Having amassed all the necessary ingredients to make a grim, action-packed supernatural thriller, Witch Hunter Robin promptly drowns them in a shallow puddle of Not Much Happens. Rarely have I witnessed such pompous grey tone or such funereal voicing or so many shots of people staring mournfully at what must be the most fascinating middle-distance ever. Any spasms of action quickly default to some nondescript bad guy telekinetically hurling flower pots or dust bins and the protagonist Robin incinerating them in a puff of digitalised fire. But that’s not the worst of its sins - no, that would be the fact that Robin and her secret organisation buddies are of no use to anyone in need of entertaining. So insufferably bland and middling are they that their long periods of pedestrian dialogue mostly drove me to do something else.
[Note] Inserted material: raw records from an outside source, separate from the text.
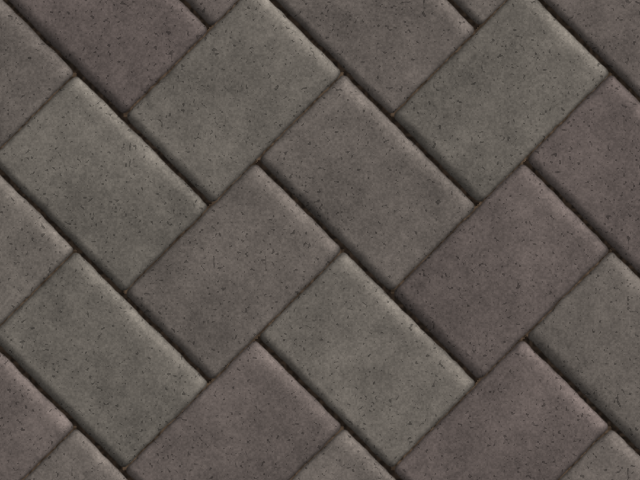
A Shadertoy shader for this texture:

```glsl
const float LONG_SIDE = 0.394;
const float SHORT_SIDE = 0.2605;

float hash(vec2 p) {
    vec3 q = fract(vec3(p.xyx) * 0.1031);
    q += dot(q, q.yzx + 33.33);
    return fract((q.x + q.y) * q.z);
}

float noise(vec2 p) {
    vec2 i = floor(p), f = fract(p);
    f = f * f * (3.0 - 2.0 * f);
    return mix(mix(hash(i), hash(i + vec2(1, 0)), f.x),
               mix(hash(i + vec2(0, 1)), hash(i + vec2(1, 1)), f.x), f.y);
}

float fbm(vec2 p) {
    float sum = 0.0, gain = 0.5;
    for (int i = 0; i < 5; i++) {
        sum += gain * noise(p);
        p = mat2(1.6, 1.2, -1.2, 1.6) * p + 17.0;
        gain *= 0.5;
    }
    return sum;
}

float roundedBox(vec2 p, vec2 halfSize, float radius) {
    vec2 q = abs(p) - halfSize + radius;
    return length(max(q, 0.0)) + min(max(q.x, q.y), 0.0) - radius;
}

void mainImage(out vec4 fragColor, in vec2 fragCoord) {
    vec2 p = fragCoord / iResolution.y;
    float pixel = 1.0 / iResolution.y;

    // Rotate to the paving axes, with slightly uneven edges
    vec2 t = p - vec2(-0.0234, 0.6658);
    t += 0.004 * (vec2(fbm(p * 45.0), fbm(p * 45.0 + 31.0)) - 0.5);
    t = vec2(t.x - t.y, t.x + t.y) * 0.70711;

    // Nearest paver of the herringbone: one lying along each axis per cell
    vec2 cell = floor(vec2((t.x + t.y) / LONG_SIDE, (t.x - t.y) / SHORT_SIDE) * 0.5);
    float dist = 1e3;
    vec2 local = vec2(0), halfSize = vec2(1), id = vec2(0);
    for (int i = -1; i <= 1; i++)
    for (int j = -1; j <= 1; j++)
    for (int k = 0; k < 2; k++) {
        vec2 c = cell + vec2(i, j);
        vec2 corner = c.x * vec2(LONG_SIDE) + c.y * vec2(SHORT_SIDE, -SHORT_SIDE);
        vec2 h = 0.5 * vec2(LONG_SIDE, SHORT_SIDE);
        if (k == 1) {
            corner.x += LONG_SIDE;
            h = h.yx;
        }
        vec2 q = t - corner - h;
        float d = roundedBox(q, h - vec2(0.0014, 0.0042), 0.011);
        if (d < dist) {
            dist = d;
            local = q;
            halfSize = h;
            id = c * 2.0 + vec2(k, 5 * k) + 40.0;
        }
    }

    // Stone: tint per paver, cloudy stains and fine grain
    float tint = hash(id);
    vec3 stone = mix(vec3(0.372, 0.335, 0.322), vec3(0.392, 0.373, 0.347), tint);
    float stain = fbm(p * 7.0 + id * 3.7) - 0.48;
    float blotch = fbm(p * 32.0 + id) - 0.48;
    float grain = noise(p * 330.0) + noise(p * 190.0 + 9.0) - 1.0;
    stone *= 1.0 + 0.28 * stain + 0.22 * blotch + 0.13 * grain;
    stone *= 1.0 - 0.28 * smoothstep(0.78, 0.95, noise(p * 240.0 + 50.0));

    // Bevels: lit at the upper right, shaded at the lower left
    float wear = fbm(p * 18.0 + 70.0);
    float upper = halfSize.y - local.y - 0.004;
    float lower = halfSize.y + local.y - 0.004;
    float side = halfSize.x - abs(local.x);
    float lit = exp(-pow(max(upper - 0.007, 0.0) / 0.017, 2.0));
    stone *= 1.0 + lit * (0.12 + 0.42 * wear) * smoothstep(0.0, 0.02, side);
    float shadeWidth = 0.018 + 0.012 * hash(id + 7.0);
    stone *= 1.0 - 0.42 * (1.0 - smoothstep(0.004, shadeWidth, lower));
    stone *= 1.0 - 0.16 * (1.0 - smoothstep(0.0, 0.014, side));
    stone *= 1.0 - 0.2 * smoothstep(-0.006, 0.0, dist);

    // Joints: deep and dark along one axis, sandy and thin along the other
    float deep = smoothstep(-0.003, 0.003, side - min(upper, lower) - 0.002);
    vec3 joint = mix(vec3(0.25, 0.205, 0.165), vec3(0.13, 0.105, 0.085), deep);
    joint *= 0.65 + 0.8 * noise(p * 160.0 + 20.0);
    float gap = smoothstep(-pixel, pixel, dist + 0.003 * (wear - 0.5));
    fragColor = vec4(mix(stone, joint, gap), 1.0);
}
```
Witch Hunter Robin is probably aiming for something akin to Buffy the Vampire Slayer but it lacks a sense of humour to help the viewer laugh off its daftness (and these days the notion of witches - along with vampires, werewolves, zombies - and their respective hunters is daft). Kudos to Hideyuki Daichi Suzuki for composing a moody, evocative opening theme that the show never lives up to, and the rest of the soundtrack performs well too, but all else is a chore to wade through.